Though the prospect of cooking, cleaning, saddling, splitting, stacking, lighting and grooming sounds more like working than a weekend getaway, you get closer to another "ing' this way Ч living.

Pasha"s dacha was built in the 1940s and he bought it about seven years ago. On his web site he describes the place as having a "minimalist level of creature comfort: bathtub in the kitchen, warm water in buckets, running water in the stream down the hill, outhouse outside. Did you expect anything else for $25 per day including unlimited rides?'

And the rides are unlimited Ч or rather, because there are only four horses, they are limited only by the number of people who have haphazardly arranged for times.

There are no bridle trails, so on the second day, the horse I was riding, Lyagushka (also nicknamed Kicker, since he kicks) turned right out of the gate at a slow clop, passed by a few boarded-up dachas and out into a field of rolling farmland blanketed in deep snow.


John Wendle / MT
Horseback riding is included in the low price but is first-come, first-served Ч random signs make for a fun atmosphere.
Lyagushka, like all the horses, is very responsive, even for those who do not know how to ride. Negotiating a slippery, snow-covered descent to the Kholokholnya, the horse opened up into a passable gallop and then, reaching the Volga, took a rest.

Maybe he sensed the snow coming Ч the rider ahead disappeared in a dense snow flurry that covered the horse in a white coating in seconds, although just a minute earlier, the Volga showed the reflection of a clear blue sky.

But just as quickly, the weather changed back to sunny skies, and the horses clumped up the steep dirt track and entered the yard of the dacha, a log cabin painted bright red, trimmed with white.

The dacha itself is decorated in a style that is a mix between a Michigan hunting lodge decked out by Hunter S. Thompson and a traditional Russian izba.

Besides the signs, books on lesser known Russian physicists, pulp detective novels, horror film DVDs and abacuses dot the walls of the house"s main room, which sleeps about six more or less comfortably.

In one corner, a big traditional, whitewashed clay fireplace glows.

The kitchen is as idiosyncratic as the man.

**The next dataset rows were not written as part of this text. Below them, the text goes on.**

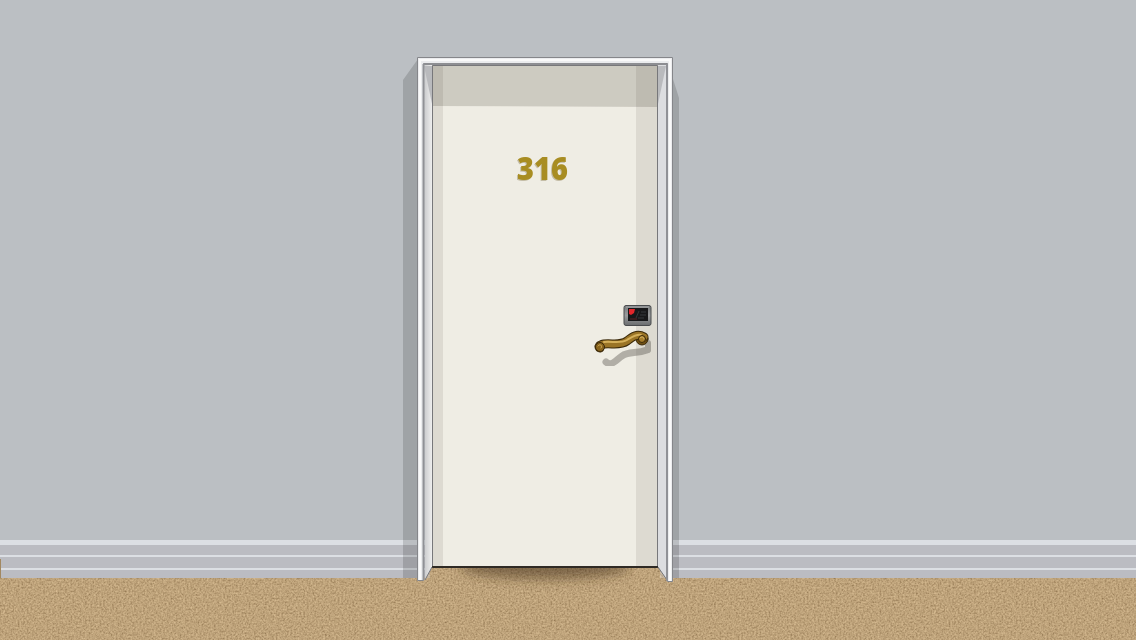
<!DOCTYPE html>
<html lang="en">
<head>
<meta charset="utf-8">
<title>Door 316</title>
<style>
:root {
  --wall: #bbbfc3;
  --board: #bbbcc2;
  --board-edge: #dcdfe4;
  --carpet: #a28861;
  --door: #efede4;
  --frame: #ebecee;
  --frame-line: #85868a;
  --gold: #a88d22;
  --gold-shade: #c4bda6;
  --brass-line: #3c2a0a;
}
html, body { margin: 0; overflow: hidden; }
svg { display: block; width: 1136px; height: 640px; background: var(--wall); }
.board { fill: var(--board); }
.board-edge { fill: var(--board-edge); }
.carpet { fill: var(--carpet); }
.wall-shadow { fill: #000; opacity: .15; }
.door { fill: var(--door); }
.door-shadow { fill: #3a352c; }
.frame { fill: var(--frame); stroke: var(--frame-line); }
.number { font: 800 31px "Open Sans", "Noto Sans", sans-serif; fill: var(--gold); }
.number-shadow { fill: var(--gold-shade); }
</style>
</head>
<body>
<svg viewBox="0 0 1136 640" role="img" aria-label="Hotel corridor with a closed white door">
  <defs>
    <filter id="carpet-grain" x="0" y="0" width="100%" height="100%">
      <feTurbulence type="fractalNoise" baseFrequency=".55" numOctaves="2" seed="4"/>
      <feColorMatrix values="0.7 0 0 0 0.29  0.7 0 0 0 0.18  0.66 0 0 0 0.05  0 0 0 0 1" color-interpolation-filters="sRGB"/>
      <feComposite in2="SourceGraphic" operator="in"/>
    </filter>
    <filter id="soft" x="-20%" y="-50%" width="140%" height="200%"><feGaussianBlur stdDeviation="6"/></filter>
    <filter id="soft-small"><feGaussianBlur stdDeviation="0.7"/></filter>
    <clipPath id="threshold"><path d="M432 567H658L665 582V620H424V582Z"/></clipPath>
    <linearGradient id="jamb" x1="0" x2="1">
      <stop offset="0" stop-color="#c9cacc"/><stop offset="1" stop-color="#eeeeee"/>
    </linearGradient>
    <linearGradient id="steel" x1="0" y1="0" x2="0" y2="1">
      <stop offset="0" stop-color="#777a7c"/><stop offset=".5" stop-color="#9a9c9d"/><stop offset="1" stop-color="#6a6c6e"/>
    </linearGradient>
    <path id="lever" d="M644 337C637 333 632 337 627 341C620 346 612 343 604 344C599 345 598 347 600 348"/>
  </defs>

  <g id="skirting">
    <rect class="board" y="541" width="1136" height="38"/>
    <rect class="board-edge" y="540" width="1136" height="5"/>
    <rect class="board-edge" y="555" width="1136" height="2"/>
    <rect class="board-edge" y="568" width="1136" height="2"/>
    <rect class="carpet" y="559" width="1" height="20"/>
  </g>

  <g id="carpet">
    <rect class="carpet" y="578" width="1136" height="62"/>
    <path class="carpet" d="M430 566H660V580H430Z"/>
    <path d="M0 578H424L432 566H658L668 578H1136V640H0Z" fill="#a28861" filter="url(#carpet-grain)" opacity=".65"/>
    <g clip-path="url(#threshold)">
      <ellipse cx="545" cy="567" rx="85" ry="12" fill="#3e2b12" opacity=".5" filter="url(#soft)"/>
    </g>
  </g>

  <g id="wall-shadows">
    <path class="wall-shadow" d="M418 59L403 80V578H418Z"/>
    <path class="wall-shadow" d="M673 79L679 98V578H673Z"/>
  </g>

  <g id="door">
    <rect class="door" x="432" y="65" width="226" height="502"/>
    <path class="door-shadow" opacity=".19" d="M432 65H658V107L432 106Z"/>
    <rect class="door-shadow" opacity=".1" x="432" y="65" width="11" height="502"/>
    <rect class="door-shadow" opacity=".1" x="636" y="65" width="22" height="502"/>
    <path d="M432.5 567V65.500H657.500V567" fill="none" stroke="#77777a"/>
    <path d="M432 567H658" stroke="#2f2a24" stroke-width="2"/>
  </g>

  <g id="frame">
    <path d="M424 64H432V567L425 580Z" fill="url(#jamb)"/>
    <path d="M658 64H667V580L658 567Z" fill="#dcdde0"/>
    <path d="M424 66L432 104V66Z" fill="#b9babd"/>
    <path d="M666 66L658 104V66Z" fill="#b9babd"/>
    <path d="M432 567L425 580M658 567L667 580" stroke="#77787c"/>
    <path class="frame" d="M417.500 57.500H672.500V581.500H667.500V63.500H423.500V580.500H417.500Z"/>
    <path d="M420 580V60H670V581" fill="none" stroke="#fafafa" stroke-width="2"/>
    <path d="M424 64H666" stroke="#8d8e92" stroke-width="2"/>
    <path d="M423.500 64V580M667 64V581" stroke="#909196" stroke-width="2"/>
  </g>

  <g id="room-number">
    <text class="number number-shadow" x="516" y="181" textLength="51" lengthAdjust="spacingAndGlyphs" aria-hidden="true">316</text>
    <text class="number" x="517" y="180" textLength="51" lengthAdjust="spacingAndGlyphs">316</text>
  </g>

  <g id="card-reader">
    <rect x="624" y="305.500" width="27" height="20" rx="2" fill="url(#steel)" stroke="#4a4c4e"/>
    <path d="M626 307H649" stroke="#a9abac"/>
    <rect x="628" y="308" width="20" height="13" fill="#17181a"/>
    <path d="M636 318L639 311M641 312H646M640 315H646M638 318H644" stroke="#34383c"/>
    <path d="M629 309H635L634 313L631 315L629 314Z" fill="#e3262b"/>
    <path d="M630 319H637" stroke="#5a2023"/>
  </g>

  <g id="handle">
    <g fill="none" stroke="#55524c" opacity=".4" filter="url(#soft-small)" stroke-linecap="round">
      <path d="M606 362C611 367 615 361 622 356C629 351 636 354 647 350" stroke-width="7"/>
      <path d="M648 343V350" stroke-width="6"/>
    </g>
    <g fill="none" stroke-linecap="round" stroke-linejoin="round">
      <circle cx="642" cy="339" r="6" fill="#6e4f14" stroke="var(--brass-line)"/>
      <use href="#lever" stroke="var(--brass-line)" stroke-width="9"/>
      <use href="#lever" stroke="#9a7426" stroke-width="7"/>
      <path d="M641 335C636 334 632 337 627 340C620 344 612 341 604 342" stroke="#d5b05a" stroke-width="2"/>
      <circle cx="600" cy="347" r="4.500" fill="#8a651d" stroke="var(--brass-line)"/>
      <path d="M598 346C600 343 603 346 601 348" stroke="#d5b05a"/>
      <circle cx="642" cy="339" r="3.500" fill="#a67d2b" stroke="var(--brass-line)"/>
      <path d="M640 338C642 336 644 337 644 339" stroke="#dfbd69"/>
    </g>
  </g>
</svg>
</body>
</html>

Saffron and curry Ч two spices not normally found in the Russian countryside Ч can be found next to the much more traditional dill. A traditional Russian brown clay pot is filled with bright pink pickled ginger. Cooking is done on a gas ring or an electric hot plate Ч and meat is a touchy subject.

The main room and kitchen are connected in the back to a slapped-together room called the Hobo Hole, which is warm, comfortable enough and private, with two twin beds and a pretty door painted bright blue and white.

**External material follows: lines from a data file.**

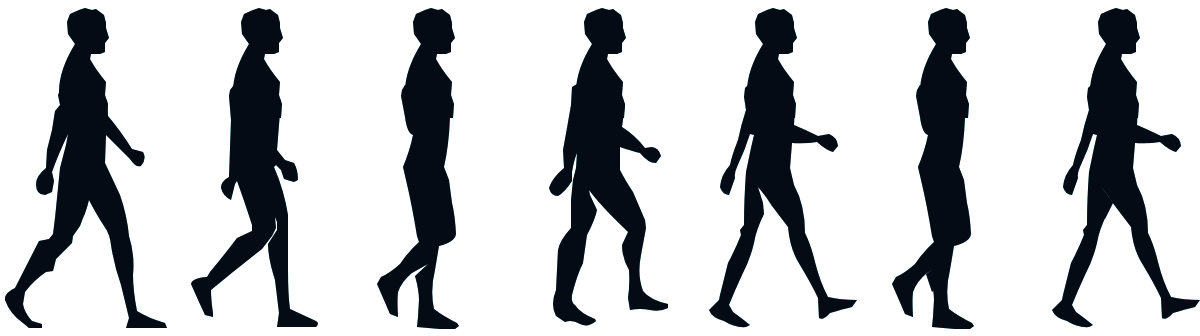
<!DOCTYPE html>
<html lang="en">
<head>
<meta charset="utf-8">
<title>Walk cycle</title>
<style>
:root { --paper: #ffffff; --ink: #040b15; --rim: #62cdd8; }
html, body { margin: 0; background: var(--paper); overflow: hidden; }
.walk-cycle { display: block; width: 1200px; height: 336px; }
.figure { fill: var(--ink); filter: drop-shadow(0.8px 0 0 var(--rim)); }
</style>
</head>
<body>
<svg class="walk-cycle" viewBox="0 0 1200 336" role="img" aria-label="Seven silhouettes of a man walking to the right">
  <defs>
    <path id="bust" d="M85 8L92 10 96 9 104 15 106 23 106 28 109 38 105 43 105 52 100 54 91 54 90 59Q96 70 106 82L105 95 108 104 107 118 62 118 59 92Q59 70 75 44L68 34 67 22 70 14 79 10Z"/>
    <path id="passing-body" d="M405 85L402 90 401 96 405 117Q407 133 413 135Q410 150 403 167L406 180Q412 205 417 236L419 242Q408 252 400 264Q390 273 381 277L377 284Q384 300 390 314L398 317Q397 300 398 292Q402 281 412 273L428 264 415 276Q419 290 419 300L418 317 417 327Q428 328 440 329L455 329 459 326 457 323Q443 316 434 309Q430 290 435 270L439 246Q455 242 456 234Q455 215 452 203L449 180 444 167Q449 145 450 117L452 104 440 90Z"/>
    <path id="stride-body" d="M748 85L745 88 744 97 746 110Q741 125 738 140Q732 155 730 165Q721 175 720 187Q722 194 729 195L735 178Q734 173 737 167Q745 150 750 134L754 135 751 148 746 172Q744 200 744 225L740 230 741 235Q735 250 728 263L720 295 719 300 709 310Q712 318 724 321Q735 328 746 327L750 325Q740 317 733 312L729 305Q735 290 742 275Q750 260 754 243Q756 230 764 214L763 203 758 187Q765 195 772 206L788 227Q790 250 800 265Q812 285 818 298L819 318Q823 321 830 313Q843 309 852 307L857 300Q840 300 828 297Q820 282 815 262Q811 245 805 233Q805 205 794 185L790 168 792 143Q805 144 817 142Q826 150 833 152L838 146Q837 137 829 134L818 136Q806 130 794 125L795 105 780 90Z"/>
  </defs>

  <g id="contact" class="figure">
    <use href="#bust"/>
    <path d="M62 85L58 95 60 105 55 111 52 130 47 150 46 168Q36 176 36 184Q36 195 45 195L52 192 54 181 52 172Q58 155 68 134L66 145 60 168 58 188 55 218 53 234 49 239 39 241 15 288Q4 293 5 300Q10 314 23 323L29 328 42 328 42 324 32 321Q24 312 23 304L25 292Q34 280 46 272L53 271 56 259 72 243 73 236 80 226 83 218Q86 212 89 200Q95 212 104 226Q110 234 111 245Q114 265 121 285L129 318 126 328 167 328 165 323Q148 318 137 311Q133 290 133 275Q135 255 129 236Q127 215 120 195L105 163 106 135 130 159Q136 168 141 166Q147 159 143 152L132 149Q120 130 108 116L107 100Z"/>
  </g>

  <g id="lift" class="figure">
    <use href="#bust" x="174"/>
    <path d="M234 85L230 90 229 96 231 120 229 177Q221 181 221 188Q223 196 231 200L235 184 237 181Q244 200 252 225L252 231 237 238Q225 254 210 272L207 277Q192 278 191 284Q198 300 205 315L213 317 213 313Q211 300 211 290Q235 270 262 249L272 236 276 228 275 217 277 222 277 230 268 244Q268 258 275 280L279 313 277 327 316 327Q320 323 316 321L290 309Q288 295 288 270L288 215Q284 190 274 167L276 165 281 170 284 179 294 182 298 180Q298 170 294 163L285 160 277 150 279 125 281 100Z"/>
  </g>

  <g id="passing" class="figure">
    <use href="#bust" x="346"/>
    <use href="#passing-body"/>
  </g>

  <g id="reach" class="figure">
    <use href="#bust" x="517"/>
    <path d="M577 84L572 87 571 105 567 128 563 150 564 168Q552 178 549 188Q551 196 558 196Q565 192 572 181L572 172Q574 160 577 153L576 168 573 180 571 200 571 228Q560 240 558 250Q557 270 556 290Q550 305 556 316L565 322Q572 319 580 324Q588 328 596 321L595 319Q580 313 575 305Q571 303 572 295Q577 275 583 263L587 235Q595 220 597 210L590 195 589 190Q600 205 624 228L628 232 622 245Q622 258 629 270Q630 285 628 298L630 310Q640 308 650 310Q660 312 668 308L668 304Q650 300 643 291Q637 275 641 255L646 228 645 220 633 192Q625 180 620 170L620 147Q632 151 640 153Q648 163 656 163L661 156Q659 148 652 147L645 148Q635 135 622 127L625 105 610 90Z"/>
  </g>

  <g id="stride" class="figure">
    <use href="#bust" x="688"/>
    <use href="#stride-body"/>
  </g>

  <g id="second-passing" class="figure">
    <use href="#bust" x="861"/>
    <use href="#passing-body" x="515"/>
    <polygon class="calf-overlap" points="926,274 943,262 948,276 932,292"/>
  </g>

  <g id="second-stride" class="figure">
    <use href="#bust" x="1031"/>
    <use href="#stride-body" x="343"/>
    <polygon class="thigh-overlap" points="1099,184 1116,206 1113,203 1105,219"/>
  </g>
</svg>
</body>
</html>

Maybe the most comfortable room is a two-person loft above the detached banya, which itself is sometimes pressed into service as a single room.

In the winter, Pasha"s place can sleep around 11, and in the summer he provides tents, which allows the number of guests to swell to around 30.

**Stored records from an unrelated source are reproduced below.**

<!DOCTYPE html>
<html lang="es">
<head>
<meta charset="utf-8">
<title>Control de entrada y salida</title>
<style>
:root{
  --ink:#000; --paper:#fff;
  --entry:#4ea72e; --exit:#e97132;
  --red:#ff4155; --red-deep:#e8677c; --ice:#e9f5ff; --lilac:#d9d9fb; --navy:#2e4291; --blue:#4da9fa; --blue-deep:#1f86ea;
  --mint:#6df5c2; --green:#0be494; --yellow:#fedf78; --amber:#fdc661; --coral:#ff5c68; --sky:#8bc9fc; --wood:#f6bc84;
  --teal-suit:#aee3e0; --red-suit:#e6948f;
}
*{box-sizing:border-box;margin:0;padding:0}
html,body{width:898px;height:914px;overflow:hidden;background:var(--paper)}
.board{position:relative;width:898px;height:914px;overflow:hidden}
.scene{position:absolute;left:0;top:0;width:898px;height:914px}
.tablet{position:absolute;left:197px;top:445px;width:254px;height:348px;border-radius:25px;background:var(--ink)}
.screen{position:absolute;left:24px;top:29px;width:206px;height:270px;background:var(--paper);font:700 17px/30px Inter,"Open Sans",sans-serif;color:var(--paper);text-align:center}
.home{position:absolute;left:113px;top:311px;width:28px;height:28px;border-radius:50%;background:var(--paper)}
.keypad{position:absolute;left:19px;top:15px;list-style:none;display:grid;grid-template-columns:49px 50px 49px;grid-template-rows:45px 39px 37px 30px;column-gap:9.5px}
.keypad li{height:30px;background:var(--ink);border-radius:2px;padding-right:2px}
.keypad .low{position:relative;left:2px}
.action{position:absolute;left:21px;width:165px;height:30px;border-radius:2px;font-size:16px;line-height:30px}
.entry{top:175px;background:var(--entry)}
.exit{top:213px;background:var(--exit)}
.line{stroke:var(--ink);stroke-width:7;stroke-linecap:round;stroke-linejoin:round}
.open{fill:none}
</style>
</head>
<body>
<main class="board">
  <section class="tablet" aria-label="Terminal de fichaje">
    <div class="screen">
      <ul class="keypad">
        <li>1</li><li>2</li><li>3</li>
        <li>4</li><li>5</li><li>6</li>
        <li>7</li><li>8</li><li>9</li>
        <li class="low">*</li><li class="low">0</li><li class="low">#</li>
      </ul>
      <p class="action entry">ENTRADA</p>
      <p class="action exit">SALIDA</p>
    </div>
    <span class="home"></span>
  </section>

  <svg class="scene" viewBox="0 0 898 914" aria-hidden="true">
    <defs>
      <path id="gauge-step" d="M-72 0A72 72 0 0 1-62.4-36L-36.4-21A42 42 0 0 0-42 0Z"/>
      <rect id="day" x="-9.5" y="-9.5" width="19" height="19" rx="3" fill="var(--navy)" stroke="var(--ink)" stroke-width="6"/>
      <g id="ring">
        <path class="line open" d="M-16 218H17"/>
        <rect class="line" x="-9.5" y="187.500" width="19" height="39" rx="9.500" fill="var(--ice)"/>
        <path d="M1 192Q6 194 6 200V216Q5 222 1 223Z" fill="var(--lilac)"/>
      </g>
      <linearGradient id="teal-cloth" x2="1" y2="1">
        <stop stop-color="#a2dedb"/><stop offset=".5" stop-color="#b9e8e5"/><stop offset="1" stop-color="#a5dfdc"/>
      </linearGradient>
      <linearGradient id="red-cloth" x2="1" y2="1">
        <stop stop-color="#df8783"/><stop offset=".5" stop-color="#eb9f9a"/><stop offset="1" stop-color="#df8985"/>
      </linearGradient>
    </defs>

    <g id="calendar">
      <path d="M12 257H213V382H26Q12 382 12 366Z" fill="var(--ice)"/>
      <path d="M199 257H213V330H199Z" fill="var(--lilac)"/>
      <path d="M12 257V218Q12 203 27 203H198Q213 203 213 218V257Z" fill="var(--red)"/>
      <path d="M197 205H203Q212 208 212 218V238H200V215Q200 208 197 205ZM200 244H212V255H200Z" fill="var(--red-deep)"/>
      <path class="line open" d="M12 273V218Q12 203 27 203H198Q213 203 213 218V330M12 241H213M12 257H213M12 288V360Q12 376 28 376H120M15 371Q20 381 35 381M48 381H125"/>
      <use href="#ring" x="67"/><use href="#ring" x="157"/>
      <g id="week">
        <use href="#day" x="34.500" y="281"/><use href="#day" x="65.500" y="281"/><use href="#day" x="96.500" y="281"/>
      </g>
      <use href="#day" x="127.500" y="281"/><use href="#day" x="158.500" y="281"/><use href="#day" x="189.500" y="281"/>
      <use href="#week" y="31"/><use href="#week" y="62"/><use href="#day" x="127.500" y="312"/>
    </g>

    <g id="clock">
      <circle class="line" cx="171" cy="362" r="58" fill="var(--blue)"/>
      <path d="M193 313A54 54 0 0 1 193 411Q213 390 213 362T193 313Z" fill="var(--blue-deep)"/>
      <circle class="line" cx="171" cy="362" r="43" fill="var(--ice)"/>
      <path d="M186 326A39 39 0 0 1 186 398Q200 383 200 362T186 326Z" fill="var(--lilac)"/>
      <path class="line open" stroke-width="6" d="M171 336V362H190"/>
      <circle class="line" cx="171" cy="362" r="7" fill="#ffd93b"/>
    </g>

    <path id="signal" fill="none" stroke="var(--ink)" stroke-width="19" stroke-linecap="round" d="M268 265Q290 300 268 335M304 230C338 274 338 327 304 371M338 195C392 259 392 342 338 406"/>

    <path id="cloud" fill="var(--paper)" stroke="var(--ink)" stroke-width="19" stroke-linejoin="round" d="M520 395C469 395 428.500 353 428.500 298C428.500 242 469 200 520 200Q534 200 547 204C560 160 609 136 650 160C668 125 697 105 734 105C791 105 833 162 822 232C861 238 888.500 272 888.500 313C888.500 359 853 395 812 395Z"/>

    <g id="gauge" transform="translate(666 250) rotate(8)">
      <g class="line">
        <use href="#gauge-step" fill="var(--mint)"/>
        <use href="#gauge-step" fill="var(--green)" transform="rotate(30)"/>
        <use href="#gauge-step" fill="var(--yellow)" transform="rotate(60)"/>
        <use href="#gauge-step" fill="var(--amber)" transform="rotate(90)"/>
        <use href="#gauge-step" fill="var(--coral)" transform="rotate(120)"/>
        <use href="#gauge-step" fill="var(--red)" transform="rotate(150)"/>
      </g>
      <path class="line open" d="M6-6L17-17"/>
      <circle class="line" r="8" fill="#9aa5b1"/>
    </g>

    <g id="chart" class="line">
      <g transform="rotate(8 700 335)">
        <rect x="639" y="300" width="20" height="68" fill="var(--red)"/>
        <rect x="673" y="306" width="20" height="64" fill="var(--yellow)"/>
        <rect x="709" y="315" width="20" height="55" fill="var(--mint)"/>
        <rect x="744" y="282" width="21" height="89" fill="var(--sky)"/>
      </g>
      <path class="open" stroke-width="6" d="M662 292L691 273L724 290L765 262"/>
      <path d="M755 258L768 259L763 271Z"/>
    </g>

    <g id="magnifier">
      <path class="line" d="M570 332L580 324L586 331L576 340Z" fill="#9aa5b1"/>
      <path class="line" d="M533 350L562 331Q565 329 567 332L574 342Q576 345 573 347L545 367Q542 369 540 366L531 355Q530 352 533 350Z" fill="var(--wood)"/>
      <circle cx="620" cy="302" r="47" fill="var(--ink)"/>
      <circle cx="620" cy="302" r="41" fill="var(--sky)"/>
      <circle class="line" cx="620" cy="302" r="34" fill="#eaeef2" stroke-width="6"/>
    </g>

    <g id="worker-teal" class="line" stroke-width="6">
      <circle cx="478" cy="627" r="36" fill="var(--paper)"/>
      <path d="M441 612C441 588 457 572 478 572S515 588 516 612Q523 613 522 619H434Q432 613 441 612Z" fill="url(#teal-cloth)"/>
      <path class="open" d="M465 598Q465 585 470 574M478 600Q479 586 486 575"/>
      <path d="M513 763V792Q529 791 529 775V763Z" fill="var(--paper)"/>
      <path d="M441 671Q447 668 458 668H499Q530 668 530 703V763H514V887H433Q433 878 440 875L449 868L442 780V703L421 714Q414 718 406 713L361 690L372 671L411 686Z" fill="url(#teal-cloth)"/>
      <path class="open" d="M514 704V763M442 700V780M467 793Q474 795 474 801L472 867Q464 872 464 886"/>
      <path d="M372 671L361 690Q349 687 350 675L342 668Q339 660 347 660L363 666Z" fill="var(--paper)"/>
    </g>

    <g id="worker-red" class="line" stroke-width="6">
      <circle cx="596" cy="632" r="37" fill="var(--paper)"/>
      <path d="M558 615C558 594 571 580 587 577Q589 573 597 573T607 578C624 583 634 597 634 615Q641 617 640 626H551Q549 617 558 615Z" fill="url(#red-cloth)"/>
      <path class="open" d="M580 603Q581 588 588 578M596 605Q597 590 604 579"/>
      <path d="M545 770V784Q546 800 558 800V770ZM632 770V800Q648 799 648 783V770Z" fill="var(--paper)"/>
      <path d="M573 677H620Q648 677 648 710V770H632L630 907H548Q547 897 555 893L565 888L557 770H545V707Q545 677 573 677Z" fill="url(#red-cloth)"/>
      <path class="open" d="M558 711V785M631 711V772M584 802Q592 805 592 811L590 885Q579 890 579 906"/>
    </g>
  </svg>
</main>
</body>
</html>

Uncle Pasha"s Dacha, though not exactly eco-tourism, is a close approximation and is a fairly inexpensive do-it-yourself holiday in the countryside. The experience has a strong dash of hippie ethos and Russian idiosyncrasy, combined with laid-back bonfires, free horseback rides, banyas, church and countryside exploration, carriage and sleigh rides and jaunts in a leaky, pink-painted boat in the summer.

Misanthrope or no, it"s a fun time on the Volga.

Getting There



The house is reached by driving two hours up either the Novorizhskoye Shosse or the Leningradskoye Shosse. Once in the Tver region, head towards Staritsa. You can arrange to either drive or be met by horses in Staritsa and take the 40-minute ride back along the Volga. This part of the drive takes you along a somewhat difficult road down to the Volga. The second option has less off-roading but forces you to either leave your car in Dubrovki, across the Kholokholnya, or to ford the stream.

Contacts



Pasha highly discourages calls but answers e-mails quickly. His e-mail addresses are paul_voytinsky@yahoo.com and manfriday@yandex.ru. He will accept calls if they are not too late, but it is best to make reservations through e-mail.

He can be reached at 8-910-932-5546.